Wednesday, March 02, 2016

Blogging and Audience

Should we teach our digital composition students the "tricks of the trade" for bloggers and other new media publishers?

The ancient texts on rhetoric discuss proper attire, gestures, and tone of voice to appeal to audiences. Aren't these almost as shallow as writing the best headline to drive traffic to an online post? Clearly our Greek and Roman ancestors understood that the superficial (nice robes, deep voice) was part of the persuasive art.

We tell our students to focus on the quality of their arguments, while blogging, reporting, and scholarly writing fades fast on the Web of today. The great World Wide Web that was going to bring information to everyone is one giant magazine rack, thanks to Facebook and Twitter.

Short headlines, ideally implying something sexual in nature, drive traffic. Shocking. Horrible. You won't believe your eyes. From the Huffington Post to old-stalwarts like The Atlantic, clickbait headlines dominate the flow of information (as opposed to knowledge or wisdom, because those are lacking).

Yes, online reflects the physical world. Magazine racks always had a little space for the fine arts, music, poetry, and philosophy. But it was (and is) Cosmopolitan, Sports Illustrated, and Playboy that ruled the stands. Their digital cousins rule the Web.

Clickbait isn't my specialty as a blogger and my websites don't scream "You'll never guess what happened!" For years, that was okay, but I continue to see declining traffic to my websites and blogs. The loss in readership means I'm not giving audiences what they want, which is interesting.

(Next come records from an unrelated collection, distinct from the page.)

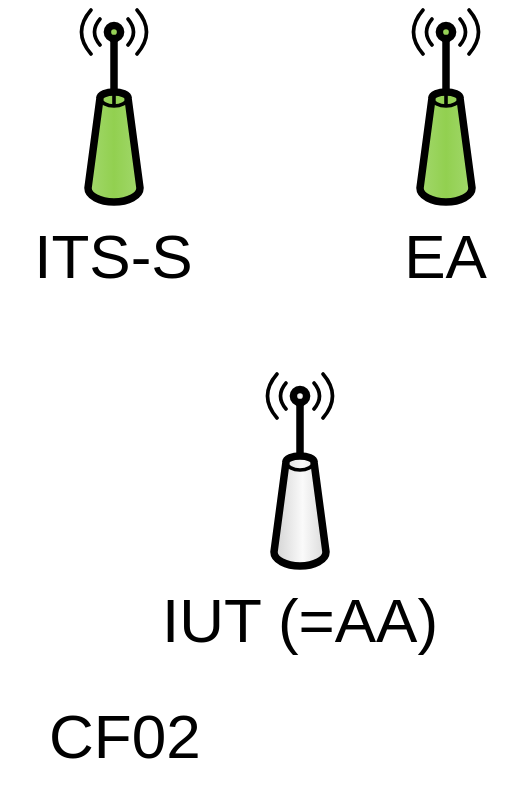
<!DOCTYPE html>
<html lang="en">
<head>
<meta charset="utf-8">
<title>CF02</title>
<style>
:root {
  --paper: #fff;
  --ink: #000;
  --green: #92d050;
  --green-light: #a2d86c;
  --grey: #d9d9d9;
  --grey-light: #fafafa;
}
* { box-sizing: border-box; }
body { margin: 0; background: var(--paper); }
.diagram {
  position: relative;
  width: 529px;
  height: 800px;
  overflow: hidden;
  background: var(--paper);
  color: var(--ink);
  font: 62px/62px "Liberation Sans", Arial, sans-serif;
  white-space: nowrap;
}
.station {
  position: absolute;
  display: flex;
  flex-direction: column;
  align-items: center;
  width: 300px;
  margin: 0;
}
.station svg { display: block; width: 80px; height: 226px; }
.its { left: -36.5px; top: 0; }
.ea { left: 295.5px; top: 0; }
.iut { left: 150px; top: 364px; }
.config { position: absolute; left: 49px; top: 706px; margin: 0; font: inherit; }
.defs { position: absolute; width: 0; height: 0; }
.stroke { fill: none; stroke: var(--ink); stroke-linecap: round; stroke-linejoin: round; }
.heavy { stroke-width: 7.5; }
.fine { stroke-width: 3.6; }
.green-edge { stop-color: var(--green-light); }
.green-core { stop-color: var(--green); }
.grey-edge { stop-color: var(--grey); }
.grey-core { stop-color: var(--grey-light); }
</style>
</head>
<body>
<main class="diagram">
  <svg class="defs" aria-hidden="true">
    <defs>
      <linearGradient id="green-fill">
        <stop class="green-edge" offset="0"/>
        <stop class="green-core" offset=".5"/>
        <stop class="green-edge" offset="1"/>
      </linearGradient>
      <linearGradient id="grey-fill">
        <stop class="grey-edge" offset=".1"/>
        <stop class="grey-core" offset=".55"/>
        <stop class="grey-edge" offset="1"/>
      </linearGradient>
      <path id="body" d="M-14 98A14 6 0 0 1 14 98L26 188A26 14 0 0 1-26 188Z"/>
      <g id="antenna" class="stroke">
        <use href="#body" class="heavy"/>
        <path class="fine" d="M-13 99A13 7 0 0 0 13 99"/>
        <path class="heavy" stroke-linecap="butt" d="M0 40V92"/>
        <circle class="heavy" cy="32" r="6.6"/>
        <g id="waves" class="fine">
          <path d="M-14 19Q-25 32-14 45M-23 10Q-42 32-23 54"/>
          <path d="M14 19Q25 32 14 45M23 10Q42 32 23 54"/>
        </g>
      </g>
      <g id="green-station">
        <use href="#body" fill="url(#green-fill)"/>
        <circle cy="32" r="5" fill="url(#green-fill)"/>
        <path class="stroke fine" d="M0 92V105"/>
        <use href="#antenna"/>
      </g>
      <g id="grey-station">
        <use href="#body" fill="url(#grey-fill)"/>
        <circle cy="32" r="5" fill="url(#grey-fill)"/>
        <use href="#antenna"/>
      </g>
    </defs>
  </svg>

  <figure class="station its">
    <svg viewBox="-40 0 80 226" aria-hidden="true"><use href="#green-station"/></svg>
    <figcaption>ITS-S</figcaption>
  </figure>
  <figure class="station ea">
    <svg viewBox="-40 0 80 226" aria-hidden="true"><use href="#green-station"/></svg>
    <figcaption>EA</figcaption>
  </figure>
  <figure class="station iut">
    <svg viewBox="-40 0 80 226" aria-hidden="true"><use href="#grey-station"/></svg>
    <figcaption>IUT (=AA)</figcaption>
  </figure>
  <h1 class="config">CF02</h1>
</main>
</body>
</html>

The Web was supposed to allow niches a space to flourish. When millions or even billions are online, then it should be easy to maintain a few thousand readers. Online, barriers of geography and class were supposed to fall. A website on almost anything was going to find an audience.

People have always been more interested in stories about sex, relationships, and sports than public policy. However, the Web was supposed to help us find our little communities of special interests.

That leads to the question, what do readers expect? Know your audience, we tell our students. What does an online audience want? What does it take to even get that online audience?

Search engine optimization (SEO) used to work. But it turns out that people are shifting away from search. At first, I thought that was impossible, but then I started to think about how I find news.

Yes, I use Google, but I use Google News, not Google Search. I read my Facebook feed and (admittedly) click on stories of interest. I have dedicated apps on my phone for the Washington Post, New York Times, RealClearPolitics, Politico, and a handful of other media sources.

I cannot recall the last time I used my RSS reader. I have Apple's News app on my phone, but I forget to check that, too. The dedicated apps are where I go for information, including some searches. That means I'm searching only within the sources I've already favored. I'm not exploring, like I might have explored in the late 1990s or even ten years ago.

What do we tell students in media courses? What do we tell our composition and rhetoric students? Has the nature of public discourse changed in this brave new world of app-based reading? Stumbling upon stories of interest isn't easy when you stay in the apps from major newspapers or magazines.

How do you teach about obtaining and keeping an audience? Or, do you hope that great content will somehow always find readers? How does that great site find readers without the Google searches of the past?

I don't have answers, but I am trying to decide how I should approach this topic of audience in coming years as a professor and speaker. Tossing things out onto the Web and hoping simply isn't enough. Neither are the old tricks of SEO, from good keywords to proper use of HTML tags.

When there was Yahoo, the curated director of websites, you could find some pretty great content. When we used RSS, you could skim headlines and the first paragraphs from hundreds of online posts. Today? We're buried in an avalanche of purposefully titillating tweets, many with attractive models. Even the images and content that isn't sexual is called "porn" for a reason: food porn and fashion porn posted to Pinterest.

Digital media and public rhetoric. The dream has come up against reality. Our best media inventions always end up being used for base entertainment, but somehow deep discourse survived and thrived on the fringes. Is that changing?